What is the Hwang scandal?

What is the Hwang scandal?

On January 20, 2006, Hwang maintained that two of his 11 forged stem cell lines had been maliciously switched for cells from regular, not cloned, embryos. The allegation involves the lines Hwang claims to have created at Seoul-based MizMedi Hospital.

What was the purpose of the study that Hwang performed?

Hwang published a paper in May 2005 purporting that his team had created 11 individual stem cell lines from cloned embryos. This discovery had significant implications for medicine, as it raised the possibility of treatments tailored to the individual patient, using the patient’s own stem cells.

What were the instances of research misconduct that Hwang woo Suk committed?

In 2009, Hwang was convicted of misusing research funds and illegally buying human eggs for his research. Among many transgressions was the dubious manner in which the team persuaded women to donate their eggs for their SCNT research.

How Japan’s stem cell study became a scandal?

Its findings concluded that there was “research misconduct by Dr Obokata on two points”. She was found to have manipulated two images to create a false composite image, and she used data from her doctoral thesis, even though it was derived under different conditions to those described in her STAP papers.

Who is Dr Hwang Woo Suk?
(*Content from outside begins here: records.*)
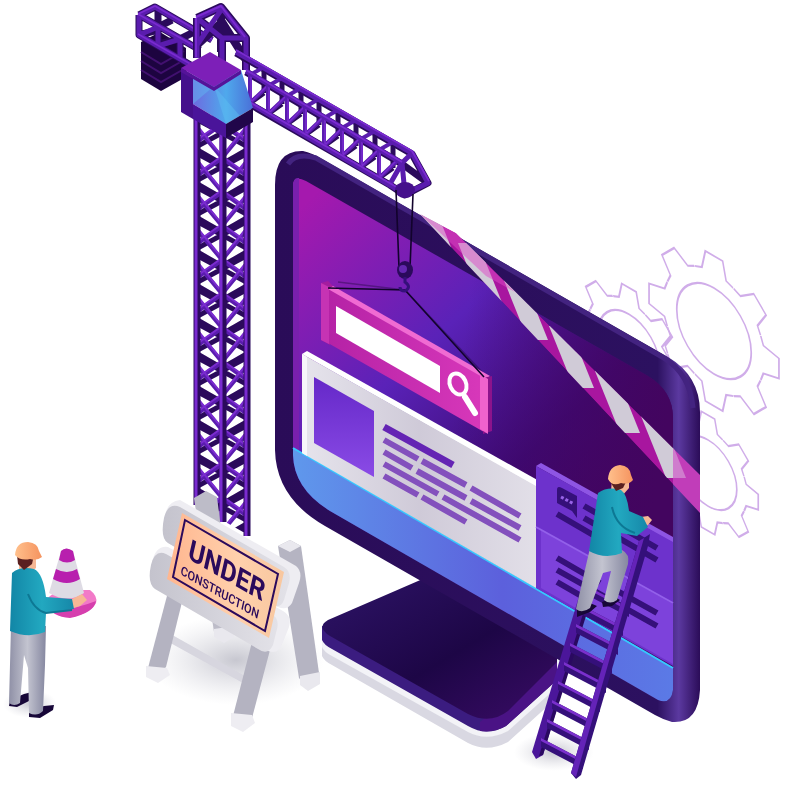
<!DOCTYPE html>
<html lang="en">
<head>
<meta charset="utf-8">
<title>Under construction</title>
<style>
:root{--ink:#2b0a5c;--deep:#1c0540;--steel:#5a1cae;--steel-light:#7a2bd0;--magenta:#b81fae;--pink:#e64fc4;--violet:#6f35d4;--teal:#1a9cb8;--peach:#ffb27d;--skin:#f6b795;--grey:#c9c8d2;--pale:#e9e8ee;--gear:#d0ade9}
html,body{margin:0;width:786px;height:786px;overflow:hidden;background:#fff}
svg{display:block}
.gear{fill:none;stroke:var(--gear)}
.lattice{fill:none;stroke-linejoin:round}
.dark{stroke:var(--ink)}
.mid{stroke:var(--steel)}
.lit{stroke:var(--steel-light)}
.cable{fill:none;stroke:#12032c;stroke-width:1.6}
.copy{stroke:#8350bd;stroke-width:6}
.notice{font-family:Roboto,Inter,sans-serif;fill:var(--ink)}
.shirt{fill:url(#shirt)}
.trousers{fill:url(#trousers)}
.shoe{fill:#170738}
.skin{fill:var(--skin)}
.hair{fill:#5a2020}
.hat{fill:url(#hat)}
</style>
</head>
<body>
<svg width="786" height="786" viewBox="0 0 786 786">
<defs>
<linearGradient id="screen" x1=".1" y1="0" x2=".65" y2=".8"><stop offset="0" stop-color="#a519ae"/><stop offset=".42" stop-color="#5a22b8"/><stop offset=".75" stop-color="#3c0a72"/><stop offset="1" stop-color="#3f0458"/></linearGradient>
<linearGradient id="screenShade" x1=".45" y1=".3" x2="1" y2=".4"><stop offset="0" stop-color="#43056a" stop-opacity="0"/><stop offset="1" stop-color="#43055f"/></linearGradient>
<linearGradient id="bezel" x1="0" y1="0" x2="1" y2="0"><stop offset="0" stop-color="#2a0c58"/><stop offset=".9" stop-color="#2c1160"/><stop offset=".95" stop-color="#5b39a0"/><stop offset="1" stop-color="#2b0c58"/></linearGradient>
<linearGradient id="floor"><stop offset="0" stop-color="#5f98ec"/><stop offset=".55" stop-color="#5c60dc"/><stop offset="1" stop-color="#5b7ae6"/></linearGradient>
<linearGradient id="foot" x1="0" y1="0" x2="1" y2="1"><stop offset="0" stop-color="#2e1468"/><stop offset=".55" stop-color="#1d0646"/><stop offset="1" stop-color="#3a0c66"/></linearGradient>
<linearGradient id="card"><stop offset="0" stop-color="#e6e4ec"/><stop offset=".5" stop-color="#cfcad8"/><stop offset="1" stop-color="#e2dfe8"/></linearGradient>
<linearGradient id="tile" x1="0" y1="0" x2="0" y2="1"><stop offset="0" stop-color="#6528c8"/><stop offset="1" stop-color="#8a4be6"/></linearGradient>
<linearGradient id="bar"><stop offset="0" stop-color="#b522a6"/><stop offset="1" stop-color="#d838ba"/></linearGradient>
<linearGradient id="glass"><stop offset="0" stop-color="#6d6be0"/><stop offset=".55" stop-color="#4fa9ec"/><stop offset="1" stop-color="#4a6fd8"/></linearGradient>
<linearGradient id="notice"><stop offset="0" stop-color="#ffb68f"/><stop offset=".6" stop-color="#ffd0ac"/><stop offset="1" stop-color="#f8c79f"/></linearGradient>
<linearGradient id="shirt"><stop offset="0" stop-color="#1286a6"/><stop offset=".5" stop-color="#22a8c0"/><stop offset="1" stop-color="#1687a8"/></linearGradient>
<linearGradient id="trousers"><stop offset="0" stop-color="#8f90a6"/><stop offset=".5" stop-color="#c3c4d0"/><stop offset="1" stop-color="#8587a0"/></linearGradient>
<linearGradient id="hat"><stop offset="0" stop-color="#ffc08c"/><stop offset="1" stop-color="#f5935f"/></linearGradient>
<linearGradient id="plank"><stop offset="0" stop-color="#c4c3cd"/><stop offset="1" stop-color="#e3e2e8"/></linearGradient>
<radialGradient id="shadow"><stop offset="0" stop-color="#b9b9c4" stop-opacity=".8"/><stop offset="1" stop-color="#d8d8e0" stop-opacity="0"/></radialGradient>
<path id="tooth" d="M54-22 57-14 75-10V10L57 14 54 22"/>
<g id="cog">
<use href="#tooth"/><use href="#tooth" transform="rotate(45)"/><use href="#tooth" transform="rotate(90)"/><use href="#tooth" transform="rotate(135)"/><use href="#tooth" transform="rotate(180)"/><use href="#tooth" transform="rotate(225)"/><use href="#tooth" transform="rotate(270)"/><use href="#tooth" transform="rotate(315)"/>
<circle r="43"/>
</g>
<pattern id="mast" width="56" height="34" patternUnits="userSpaceOnUse" x="194" y="120">
<path class="lattice dark" stroke-width="5" d="M0-2 56 28M56-2 0 28M0 32 56 62M56 32 0 62M0-6 28 10 56-6M0 28 28 44 56 28"/>
<path class="lattice mid" stroke-width="4" d="M0 4 28 38M28 4 0 24M28 4 56 24M56 4 28 38M0-30 28 4M56-30 28 4M28 38 0 58M28 38 56 58"/>
<path class="lattice lit" stroke-width="2" d="M0 2 28 36M56 2 28 36M28 2 0 22M28 2 56 22"/>
</pattern>
<g id="bay" class="lattice">
<path class="dark" stroke-width="5" d="M14-8V18M14 18 0 28"/>
<path class="mid" stroke-width="4" d="M14-8 0 0V28L18 11"/>
<path class="lit" stroke-width="1.5" d="M1 1V27L17 11"/>
</g>
<clipPath id="tapeEdge"><path d="M420 214 456 233 700 475V513Z"/></clipPath>
<path id="stripe" d="M0 0 20 0 45 62 25 62Z"/>
<g id="rung"><path d="M0 0 42 22V31L0 9Z" fill="#35107a"/><path d="M0 0 42 22V25L0 3Z" fill="#7a30cc"/></g>
</defs>

<g id="gears" class="gear">
<use href="#cog" transform="matrix(.866 .5 0 1 714 331)" stroke-width="2"/>
<use href="#cog" transform="matrix(.72 .416 0 .83 629 350)" stroke-width="2.4"/>
<use href="#cog" transform="matrix(.67 .387 0 .77 708 473)" stroke-width="2.5"/>
</g>

<g id="monitor-stand">
<path d="M322 645V656Q324 661 332 665L468 743Q487 753 508 742L560 695 570 660Z" fill="#d9d8e2"/>
<path d="M322 640V647Q324 652 332 656L468 732Q487 742 508 731L565 680 570 660Z" fill="#f3f3f7"/>
<path d="M322 626V640Q324 645 332 649L468 726Q487 737 506 726L557 680V655Z" fill="#3b1c80"/>
<path d="M480 722V731Q494 733 506 726L557 680V660Z" fill="#4a1385"/>
<path d="M328 620 425 578 557 650V662L508 711Q490 725 468 714L330 636Q316 627 328 620Z" fill="url(#foot)"/>
</g>

<g id="monitor">
<path d="M275 185Q275 150 303 151 312 153 322 159L668 357Q700 376 700 412V690Q698 724 672 722 664 720 655 715L325 526Q276 498 275 450Z" fill="url(#bezel)"/>
<path d="M288 164Q296 152 316 158L664 358Q690 374 693 408" fill="none" stroke="#432380" stroke-width="5"/>
<path id="display" d="M293 186Q293 174 306 181L648 376Q673 391 673 418V690Q671 705 658 700L330 511Q294 489 293 455Z" fill="url(#screen)"/>
<path d="M293 186Q293 174 306 181L648 376Q673 391 673 418V690L293 455Z" fill="url(#screenShade)"/>
<path d="M293 186Q293 177 299 178V452L293 449Z" fill="#7920ad"/>
<path d="M293 448 673 668V690Q671 705 658 700L330 511Q294 489 293 455Z" fill="url(#floor)"/>
<path d="M293 448 673 668" stroke="#35c9ff" stroke-width="2"/>
</g>

<g id="article-card">
<path d="M302 354 307 351 541 482 536 487Z" fill="#fff"/>
<path d="M302 354 536 486V588L302 453Z" fill="url(#card)"/>
<path d="M302 354 307 357V456L302 453Z" fill="#f7f6fa"/>
<path d="M314 377 374 411V477L314 443Z" fill="url(#tile)"/>
<path d="M384 427 453 465" stroke="#6424b4" stroke-width="7"/>
<path class="copy" d="M384 440 418 459M422 461 466 485M471 488 520 516M384 452 412 468M417 471 466 498M471 501 520 528M384 464 438 494M443 497 520 540M384 476 418 495M422 497 466 522"/>
</g>

<g id="message-panel">
<path d="M536 466 541 463 673 537V543Z" fill="#8e55e4"/>
<path d="M536 466 673 542V666L536 588Z" fill="#6d32cc"/>
<path d="M541 530 673 604V664L541 588Z" fill="#7d42db"/>
<path d="M536 527 673 603" stroke="#9360ea" stroke-width="2"/>
<path d="M557 490Q557 485 562 488L577 496V518L572 511 557 503Z" fill="#35107a"/>
<path d="M561 497 574 504" stroke="#9863e8" stroke-width="3" stroke-dasharray="3 2"/>
<path d="M584 506 657 548M584 518 657 560M557 514 600 539M557 558 600 583M557 570 657 626M557 582 590 601M612 588 657 613" stroke="#35107a" stroke-width="6"/>
</g>

<g id="barrier-tape" clip-path="url(#tapeEdge)">
<path d="M420 214 456 233 700 475V513Z" fill="#a8169f"/>
<g fill="#d0cbd7">
<use href="#stripe" x="414" y="205"/><use href="#stripe" x="458" y="243"/><use href="#stripe" x="503" y="278"/><use href="#stripe" x="549" y="326"/><use href="#stripe" x="595" y="371"/><use href="#stripe" x="641" y="416"/>
</g>
<path d="M673 440V500L700 520V460Z" fill="#d052c8" opacity=".65"/>
<path d="M420 214 456 233 515 292 486 276Z" fill="#df4ac8" opacity=".5"/>
</g>

<g id="search-box">
<path class="cable" d="M405 290 338 282M405 290 482 372" stroke-opacity=".35"/>
<path d="M321 283 328 281 334 287 330 345 321 340Z" fill="#a41d9f"/>
<path d="M328 290 333 286 490 376 484 380Z" fill="#f06bd2"/>
<path d="M328 289 484 378V432L328 343Z" fill="url(#bar)"/>
<path d="M321 283 329 287V344L321 340Z" fill="#c633b4"/>
<path d="M483 378 492 376V431L483 434Z" fill="#8c138c"/>
<path d="M480 374 488 379V434L480 429Z" fill="#ef62cd"/>
<path d="M336 306 440 366V393L336 333Z" fill="#fff"/>
<ellipse cx="458" cy="384" rx="8" ry="11" transform="rotate(-25 458 384)" fill="none" stroke="#fff" stroke-width="4"/>
<path d="M465 397 475 413" stroke="#fff" stroke-width="6" stroke-linecap="round"/>
</g>

<g id="crane">
<path id="mast-lattice" d="M194 115H250V536L222 520 194 503Z" fill="url(#mast)"/>
<g class="lattice">
<path class="dark" stroke-width="7" d="M197 115V505M223 130V522M247 115V536"/>
<path class="lit" stroke-width="3" d="M196 115V505M221 130V522M246 115V536"/>
</g>
<g id="counterweight">
<path d="M141 42 160 32 186 48V77L161 91 141 79Z" fill="#1d0440"/>
<path d="M141 52 161 64 184 51M141 61 161 73 184 60M141 70 161 82 184 69" fill="none" stroke="#41106f" stroke-width="2"/>
</g>
<g id="counter-jib" class="lattice">
<path class="dark" stroke-width="7" d="M139 15 155 7 212 40M139 15V35L194 67M139 15 200 50M158 8V30L139 35M158 27V44L180 39V58M158 27 172 20M180 39 194 32"/>
<path class="mid" stroke-width="5" d="M139 15 155 7 212 40M139 35 194 67M139 15 200 50M139 15V35L158 27V46L180 39V59"/>
<path class="lit" stroke-width="1.5" d="M138 14 155 6 212 39M138 14 200 49M138 34 194 66"/>
</g>
<g id="tower-head" class="lattice">
<path class="dark" stroke-width="8" d="M197 18 221 7 246 38V70M197 18V58M221 7V52M197 18 222 38 246 38M222 38V65M197 45 222 22 246 60"/>
<path class="mid" stroke-width="5" d="M197 18 221 7 246 38V70M197 18V58M197 18 222 38 246 38M222 38V65M197 45 221 10"/>
<path class="lit" stroke-width="2" d="M196 17 221 6 245 37M196 18V57"/>
</g>
<g id="jib" class="lattice">
<path class="dark" stroke-width="7" d="M236 53 412 154 428 183 405 195 390 185 246 102M246 72 402 164 428 183"/>
<use href="#bay" x="250" y="75"/><use href="#bay" x="268" y="86"/><use href="#bay" x="287" y="96"/><use href="#bay" x="305" y="107"/><use href="#bay" x="324" y="118"/><use href="#bay" x="342" y="128"/><use href="#bay" x="361" y="139"/><use href="#bay" x="379" y="150"/>
<path class="mid" stroke-width="5" d="M236 52 412 153 428 183 405 194 246 101M246 71 402 163 412 153M402 163 390 184M402 163 405 194"/>
<path class="lit" stroke-width="1.8" d="M236 50 412 151 429 181M246 70 402 162M246 100 400 189"/>
</g>
<g id="cab">
<path d="M181 68 193 75V119L181 112Z" fill="#45108c"/>
<path d="M193 75 214 86 241 70 253 108 226 124 193 104Z" fill="url(#glass)"/>
<path d="M214 86 193 104V75ZM214 86 226 124 240 116Z" fill="#60c4f2" opacity=".4"/>
<path d="M193 104 226 124V138L193 119Z" fill="#4a149a"/>
<path d="M226 124 253 108V122L226 138Z" fill="#21064a"/>
<path d="M181 68 210 52 241 70 214 87Z" fill="#7d1fb8"/>
<path d="M181 68 214 87 241 70V74L214 91 181 72Z" fill="#551399"/>
</g>
<g id="hook">
<ellipse cx="405" cy="190" rx="10" ry="8" fill="#45108c"/>
<path class="cable" d="M396 190 399 268M413 194 410 268M328 288 405 290 484 377"/>
<ellipse cx="405" cy="270" rx="8" ry="9" fill="#2b0a5c"/><circle cx="403" cy="269" r="4" fill="#6427b0"/>
<path d="M405 277V282Q412 287 405 291 400 291 400 287" fill="none" stroke="#35107a" stroke-width="3"/>
</g>
</g>

<g id="road-sign">
<ellipse cx="236" cy="660" rx="88" ry="45" fill="url(#shadow)"/>
<path d="M194 498 206 491 217 497 234 630 224 641 214 632Z" fill="#bdbcc8"/>
<path d="M214 629 234 626V637L224 643 214 637Z" fill="#e9e8ee"/>
<path d="M278 546 290 540 301 546 320 680 306 686 299 678Z" fill="#b5b4c2"/>
<path d="M278 546 290 540 301 546 290 552Z" fill="#e9e8ee"/>
<path d="M300 676 320 672V684L308 691 300 685Z" fill="#e9e8ee"/>
<path d="M167 632 252 680V688L165 640Z" fill="#d7d6df"/>
<path d="M168 592 183 598 166 667 158 675 148 668Z" fill="#b4b3c1"/>
<path d="M146 666 167 668 170 675 158 683 146 677Z" fill="#eeedf2"/>
<path d="M252 642 270 650 252 718 244 725 233 716Z" fill="#b4b3c1"/>
<path d="M231 713 252 715 255 723 243 732 231 726Z" fill="#eeedf2"/>
<path d="M165 515Q168 501 180 500L296 566Q303 572 299 583L292 603Q287 611 278 607L168 543Q160 538 165 515Z" fill="#eeedf2"/>
<path d="M164 518Q168 502 180 507L284 567Q292 572 289 583L284 600Q280 610 271 604L168 543Q160 538 164 518Z" fill="url(#plank)"/>
<path d="M152 562Q156 545 168 547L283 611Q292 616 289 627L281 647Q276 655 266 650L157 589Q148 582 152 562Z" fill="#eeedf2"/>
<path d="M151 565Q155 549 166 554L270 613Q280 618 277 629L273 645Q268 656 258 649L155 589Q147 583 151 565Z" fill="url(#plank)"/>
<path d="M182 513 284 572 269 638 167 579Z" fill="url(#notice)"/>
<path d="M185 520 278 574 265 631 173 577Z" fill="none" stroke="#2b0a5c" stroke-width="2"/>
<text class="notice" transform="matrix(.866 .5 -.22 .97 187 558)" font-size="28" font-weight="700" textLength="87" lengthAdjust="spacingAndGlyphs">UNDER</text>
<text class="notice" transform="matrix(.866 .5 -.22 .97 180 574)" font-size="12.5" font-weight="500" textLength="90" lengthAdjust="spacingAndGlyphs">CONSTRUCTION</text>
</g>

<g id="worker-with-cone">
<ellipse cx="30" cy="704" rx="27" ry="14" fill="url(#shadow)"/>
<path class="shoe" d="M10 700 24 694 32 692 31 700 17 707 9 706ZM29 711 44 706 54 705 53 710 40 718 29 717Z"/>
<path class="trousers" d="M11 626H46L45 665 43 711Q37 717 29 713L28 668 24 655 20 703Q14 707 9 703Z"/>
<path d="M46 604Q46 596 60 590L90 590Q98 596 96 603 90 614 70 617 52 616 46 604Z" fill="#f27ac8"/>
<path d="M46 604Q60 615 96 601 94 613 70 618 52 617 46 604Z" fill="#d63fae"/>
<path d="M61 551Q66 546 73 551L84 593Q68 604 49 593Z" fill="#dedbe4"/>
<path d="M61 551Q66 546 73 551L75 560Q67 565 59 560ZM56 569Q67 575 77 569L80 579Q67 587 53 579Z" fill="var(--magenta)"/>
<path class="skin" d="M19 556H36V568L28 574 19 569ZM70 600 82 594 87 600 80 606 71 609Z"/>
<path class="shirt" d="M12 573Q20 566 34 569 43 573 46 597L72 599 74 609 46 613 45 632Q28 639 10 631Z"/>
<path d="M28 594Q34 610 46 613L72 610" fill="none" stroke="#0d7894" stroke-width="2"/>
<path class="hair" d="M17 555H34L32 564 24 570 18 564Z"/>
<path class="hat" d="M15 555Q16 542 28 542 38 543 39 551L42 557Q37 561 30 559 20 561 15 555Z"/>
</g>

<g id="ladder">
<ellipse cx="554" cy="752" rx="40" ry="19" fill="url(#shadow)"/>
<path d="M532 752 596 540 606 545 543 755 536 759Z" fill="#4b169a"/>
<path d="M539 756 604 546 607 548 543 755Z" fill="#2a0960"/>
<use href="#rung" x="541" y="738"/><use href="#rung" x="547" y="719"/><use href="#rung" x="552" y="700"/><use href="#rung" x="558" y="681"/><use href="#rung" x="564" y="662"/><use href="#rung" x="570" y="643"/><use href="#rung" x="576" y="624"/><use href="#rung" x="581" y="605"/><use href="#rung" x="587" y="586"/>
<path d="M571 773 639 541 650 534 648 546 581 775 576 779Z" fill="#34107a"/>
<path d="M571 773 639 541 644 538 576 777Z" fill="#6423b8"/>
</g>

<g id="worker-on-ladder">
<path class="shoe" d="M577 609 590 603 597 606 590 612 577 617ZM602 602 615 597 620 600 612 606 603 607Z"/>
<path class="trousers" d="M590 548 622 550Q630 554 628 564L617 600Q610 605 604 600L611 571 603 573 590 608Q582 614 576 609L584 574Z"/>
<path class="skin" d="M612 478H629V488L622 496 611 492ZM641 517 648 516 652 520 648 525 642 526Z"/>
<path class="shirt" d="M598 493Q608 486 621 490 627 494 629 511L643 517 648 527 637 536 621 533 622 553Q605 560 589 551Z"/>
<path d="M612 507Q616 527 635 533" fill="none" stroke="#0d7894" stroke-width="2"/>
<path class="hair" d="M609 480H627L623 488 616 491Z"/>
<path class="hat" d="M608 479Q609 466 620 465 630 466 631 475L633 480Q629 485 621 483 612 487 608 479Z"/>
</g>
</svg>
</body>
</html>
Hwang Woo-suk, a geneticist in South Korea, claimed in Science magazine in 2004 and 2005 that he and a team of researchers had for the first time cloned a human embryo and that they had derived eleven stem cell lines from it. Hwang was a professor at Seoul National University in Seoul, South Korea.

Why do scientists falsify data?

It is commonly hypothesized that scientists are more likely to engage in data falsification and fabrication when they are subject to pressures to publish, when they are not restrained by forms of social control, when they work in countries lacking policies to tackle scientific misconduct, and when they are male.

Are scientists dishonest?

Not surprisingly there seems to be significant underreporting of dishonesty and misconduct [12, 13]. A systematic review and meta-analysis [11] showed that an average of 2% of scientists admitted serious forms of misconduct (fabrication, falsification or modification of data or results) at least once.